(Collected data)
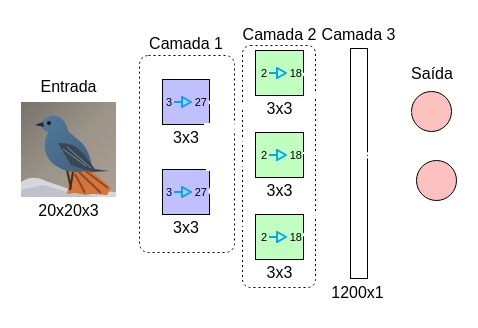
<!DOCTYPE html>
<html lang="pt">
<head>
<meta charset="utf-8">
<title>Camadas da rede</title>
<style>
:root { --ink: #000; --paper: #fff; --violet: #c0c0ff; --green: #c0ffc0; --pink: #ffc0c0; --arrow: #00a8f0; }
* { box-sizing: border-box; margin: 0; }
body { width: 478px; height: 328px; overflow: hidden; background: var(--paper); }
.network { position: relative; width: 478px; height: 328px; overflow: hidden; color: var(--ink); font: 16px/18px "Liberation Sans", Arial, sans-serif; text-align: center; white-space: nowrap; }
.column { position: absolute; display: flex; flex-direction: column; align-items: center; }
.input { left: 21px; top: 78px; width: 95px; }
.input svg { display: block; width: 95px; height: 95px; margin: 6px 0 5px; }
.layer-1 { left: 138px; top: 35px; width: 96px; }
.layer-2 { left: 242px; top: 26px; width: 75px; }
.layer-3 { left: 320px; top: 26px; width: 77px; }
.output { left: 411px; top: 65px; width: 47px; }
.frame { position: absolute; inset: 0; width: 478px; height: 328px; fill: none; stroke: var(--ink); stroke-dasharray: 2 3; }
.filters { display: flex; flex-direction: column; }
.layer-1 .filters { padding-top: 26px; gap: 22px; }
.layer-2 .filters { padding-top: 6px; gap: 14px; }
.kernel { display: flex; align-items: center; justify-content: space-between; width: 48px; height: 46px; padding: 0 2px 0 5px; border: 1px solid var(--ink); font-size: 11px; }
.layer-1 .kernel { background: var(--violet); padding: 0 2px 0 3px; }
.layer-2 .kernel { width: 49px; background: var(--green); padding-right: 1px; }
.kernel svg { width: 18px; height: 12px; fill: none; stroke: var(--arrow); stroke-width: 2; }
.size { margin-top: 4px; }
.dense { width: 18px; height: 231px; margin: 4px 0 5px; border: 1px solid var(--ink); }
.layer-3 p:last-child { margin-left: -2px; }
.neuron { width: 41px; height: 41px; border: 1px solid var(--ink); border-radius: 50%; background: var(--pink); align-self: flex-start; margin-top: 8px; }
.neuron + .neuron { margin: 28px 0 0 5px; }
.output p { margin-left: -5px; }
.links { position: absolute; inset: 0; width: 478px; height: 328px; stroke: var(--paper); stroke-width: 2; }
</style>
</head>
<body>
<main class="network">
  <svg class="frame" aria-hidden="true">
    <rect x="139.500" y="55.500" width="95" height="197" rx="9"/>
    <rect x="242.500" y="45.500" width="73" height="242" rx="8"/>
  </svg>

  <section class="column input">
    <p>Entrada</p>
    <svg viewBox="0 0 95 95" role="img" aria-label="Fotografia de um pássaro azul com cauda laranja sobre uma pedra">
      <defs>
        <linearGradient id="backdrop" x2="1" y2="1">
          <stop stop-color="#77736b"/><stop offset=".5" stop-color="#9b9488"/><stop offset="1" stop-color="#aaa092"/>
        </linearGradient>
        <linearGradient id="plumage" x2="1" y2="1">
          <stop stop-color="#527b9c"/><stop offset="1" stop-color="#405f7b"/>
        </linearGradient>
      </defs>
      <rect width="95" height="95" fill="url(#backdrop)"/>
      <path d="M0 80Q12 72 25 79L48 87L95 90V95H0Z" fill="#d5d6de"/>
      <path d="M0 88L22 83L50 91L78 95H0Z" fill="#bfc1cb"/>
      <path d="M50 64L68 66L90 86L86 93L72 92L64 93L54 91L46 92L48 78Z" fill="#d3763a"/>
      <path d="M58 70L80 91M54 72L64 91M62 67L87 86" stroke="#8f4727" stroke-width="2" fill="none"/>
      <path d="M46 68L50 86M52 70L49 88" stroke="#30302f" stroke-width="2"/>
      <path d="M20 21Q25 12 36 14Q45 17 47 29L62 42Q70 52 71 67Q60 72 46 69Q27 63 24 48Q23 38 27 30Q21 29 20 21Z" fill="url(#plumage)"/>
      <path d="M37 41Q52 40 61 50L74 67L88 69L70 70L50 63Z" fill="#394654"/>
      <path d="M42 47L65 64M46 45L70 66" stroke="#7890a3" fill="none"/>
      <path d="M22 20L14 23L23 25Z" fill="#252b32"/>
      <circle cx="28" cy="21" r="2" fill="#14191f"/>
    </svg>
    <p>20x20x3</p>
  </section>

  <section class="column layer-1">
    <p>Camada 1</p>
    <div class="filters">
      <div class="filter">
        <div class="kernel"><span>3</span><svg viewBox="0 0 18 12"><path id="arrow" d="M0 6H8M8 1V11L17 6Z"/></svg><span>27</span></div>
        <p class="size">3x3</p>
      </div>
      <div class="filter">
        <div class="kernel"><span>3</span><svg viewBox="0 0 18 12"><use href="#arrow"/></svg><span>27</span></div>
        <p class="size">3x3</p>
      </div>
    </div>
  </section>

  <section class="column layer-2">
    <p>Camada 2</p>
    <div class="filters">
      <div class="filter">
        <div class="kernel"><span>2</span><svg viewBox="0 0 18 12"><use href="#arrow"/></svg><span>18</span></div>
        <p class="size">3x3</p>
      </div>
      <div class="filter">
        <div class="kernel"><span>2</span><svg viewBox="0 0 18 12"><use href="#arrow"/></svg><span>18</span></div>
        <p class="size">3x3</p>
      </div>
      <div class="filter">
        <div class="kernel"><span>2</span><svg viewBox="0 0 18 12"><use href="#arrow"/></svg><span>18</span></div>
        <p class="size">3x3</p>
      </div>
    </div>
  </section>

  <section class="column layer-3">
    <p>Camada 3</p>
    <div class="dense"></div>
    <p>1200x1</p>
  </section>

  <section class="column output">
    <p>Saída</p>
    <div class="neuron"></div>
    <div class="neuron"></div>
  </section>

  <svg class="links" aria-hidden="true">
    <path d="M204 124H211M206 170H211M209 102L254 76M209 102L254 153M209 192L254 76M209 192L254 156M209 192L254 236M303 73L348 156M303 153L348 156M303 236L348 156M365 156L411 112M365 156L415 180" fill="none"/>
  </svg>
</main>
</body>
</html>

#### Required work:
Retype each of the entries above exactly as it appears, with no pictures.

#### Exercise response:
<!DOCTYPE html>
<html lang="pt">
<head>
<meta charset="utf-8">
<title>Camadas da rede</title>
<style>
:root { --ink: #000; --paper: #fff; --violet: #c0c0ff; --green: #c0ffc0; --pink: #ffc0c0; --arrow: #00a8f0; }
* { box-sizing: border-box; margin: 0; }
body { width: 478px; height: 328px; overflow: hidden; background: var(--paper); }
.network { position: relative; width: 478px; height: 328px; overflow: hidden; color: var(--ink); font: 16px/18px "Liberation Sans", Arial, sans-serif; text-align: center; white-space: nowrap; }
.column { position: absolute; display: flex; flex-direction: column; align-items: center; }
.input { left: 21px; top: 78px; width: 95px; }
.input svg { display: block; width: 95px; height: 95px; margin: 6px 0 5px; }
.layer-1 { left: 138px; top: 35px; width: 96px; }
.layer-2 { left: 242px; top: 26px; width: 75px; }
.layer-3 { left: 320px; top: 26px; width: 77px; }
.output { left: 411px; top: 65px; width: 47px; }
.frame { position: absolute; inset: 0; width: 478px; height: 328px; fill: none; stroke: var(--ink); stroke-dasharray: 2 3; }
.filters { display: flex; flex-direction: column; }
.layer-1 .filters { padding-top: 26px; gap: 22px; }
.layer-2 .filters { padding-top: 6px; gap: 14px; }
.kernel { display: flex; align-items: center; justify-content: space-between; width: 48px; height: 46px; padding: 0 2px 0 5px; border: 1px solid var(--ink); font-size: 11px; }
.layer-1 .kernel { background: var(--violet); padding: 0 2px 0 3px; }
.layer-2 .kernel { width: 49px; background: var(--green); padding-right: 1px; }
.kernel svg { width: 18px; height: 12px; fill: none; stroke: var(--arrow); stroke-width: 2; }
.size { margin-top: 4px; }
.dense { width: 18px; height: 231px; margin: 4px 0 5px; border: 1px solid var(--ink); }
.layer-3 p:last-child { margin-left: -2px; }
.neuron { width: 41px; height: 41px; border: 1px solid var(--ink); border-radius: 50%; background: var(--pink); align-self: flex-start; margin-top: 8px; }
.neuron + .neuron { margin: 28px 0 0 5px; }
.output p { margin-left: -5px; }
.links { position: absolute; inset: 0; width: 478px; height: 328px; stroke: var(--paper); stroke-width: 2; }
</style>
</head>
<body>
<main class="network">
  <svg class="frame" aria-hidden="true">
    <rect x="139.500" y="55.500" width="95" height="197" rx="9"/>
    <rect x="242.500" y="45.500" width="73" height="242" rx="8"/>
  </svg>

  <section class="column input">
    <p>Entrada</p>
    <svg viewBox="0 0 95 95" role="img" aria-label="Fotografia de um pássaro azul com cauda laranja sobre uma pedra">
      <defs>
        <linearGradient id="backdrop" x2="1" y2="1">
          <stop stop-color="#77736b"/><stop offset=".5" stop-color="#9b9488"/><stop offset="1" stop-color="#aaa092"/>
        </linearGradient>
        <linearGradient id="plumage" x2="1" y2="1">
          <stop stop-color="#527b9c"/><stop offset="1" stop-color="#405f7b"/>
        </linearGradient>
      </defs>
      <rect width="95" height="95" fill="url(#backdrop)"/>
      <path d="M0 80Q12 72 25 79L48 87L95 90V95H0Z" fill="#d5d6de"/>
      <path d="M0 88L22 83L50 91L78 95H0Z" fill="#bfc1cb"/>
      <path d="M50 64L68 66L90 86L86 93L72 92L64 93L54 91L46 92L48 78Z" fill="#d3763a"/>
      <path d="M58 70L80 91M54 72L64 91M62 67L87 86" stroke="#8f4727" stroke-width="2" fill="none"/>
      <path d="M46 68L50 86M52 70L49 88" stroke="#30302f" stroke-width="2"/>
      <path d="M20 21Q25 12 36 14Q45 17 47 29L62 42Q70 52 71 67Q60 72 46 69Q27 63 24 48Q23 38 27 30Q21 29 20 21Z" fill="url(#plumage)"/>
      <path d="M37 41Q52 40 61 50L74 67L88 69L70 70L50 63Z" fill="#394654"/>
      <path d="M42 47L65 64M46 45L70 66" stroke="#7890a3" fill="none"/>
      <path d="M22 20L14 23L23 25Z" fill="#252b32"/>
      <circle cx="28" cy="21" r="2" fill="#14191f"/>
    </svg>
    <p>20x20x3</p>
  </section>

  <section class="column layer-1">
    <p>Camada 1</p>
    <div class="filters">
      <div class="filter">
        <div class="kernel"><span>3</span><svg viewBox="0 0 18 12"><path id="arrow" d="M0 6H8M8 1V11L17 6Z"/></svg><span>27</span></div>
        <p class="size">3x3</p>
      </div>
      <div class="filter">
        <div class="kernel"><span>3</span><svg viewBox="0 0 18 12"><use href="#arrow"/></svg><span>27</span></div>
        <p class="size">3x3</p>
      </div>
    </div>
  </section>

  <section class="column layer-2">
    <p>Camada 2</p>
    <div class="filters">
      <div class="filter">
        <div class="kernel"><span>2</span><svg viewBox="0 0 18 12"><use href="#arrow"/></svg><span>18</span></div>
        <p class="size">3x3</p>
      </div>
      <div class="filter">
        <div class="kernel"><span>2</span><svg viewBox="0 0 18 12"><use href="#arrow"/></svg><span>18</span></div>
        <p class="size">3x3</p>
      </div>
      <div class="filter">
        <div class="kernel"><span>2</span><svg viewBox="0 0 18 12"><use href="#arrow"/></svg><span>18</span></div>
        <p class="size">3x3</p>
      </div>
    </div>
  </section>

  <section class="column layer-3">
    <p>Camada 3</p>
    <div class="dense"></div>
    <p>1200x1</p>
  </section>

  <section class="column output">
    <p>Saída</p>
    <div class="neuron"></div>
    <div class="neuron"></div>
  </section>

  <svg class="links" aria-hidden="true">
    <path d="M204 124H211M206 170H211M209 102L254 76M209 102L254 153M209 192L254 76M209 192L254 156M209 192L254 236M303 73L348 156M303 153L348 156M303 236L348 156M365 156L411 112M365 156L415 180" fill="none"/>
  </svg>
</main>
</body>
</html>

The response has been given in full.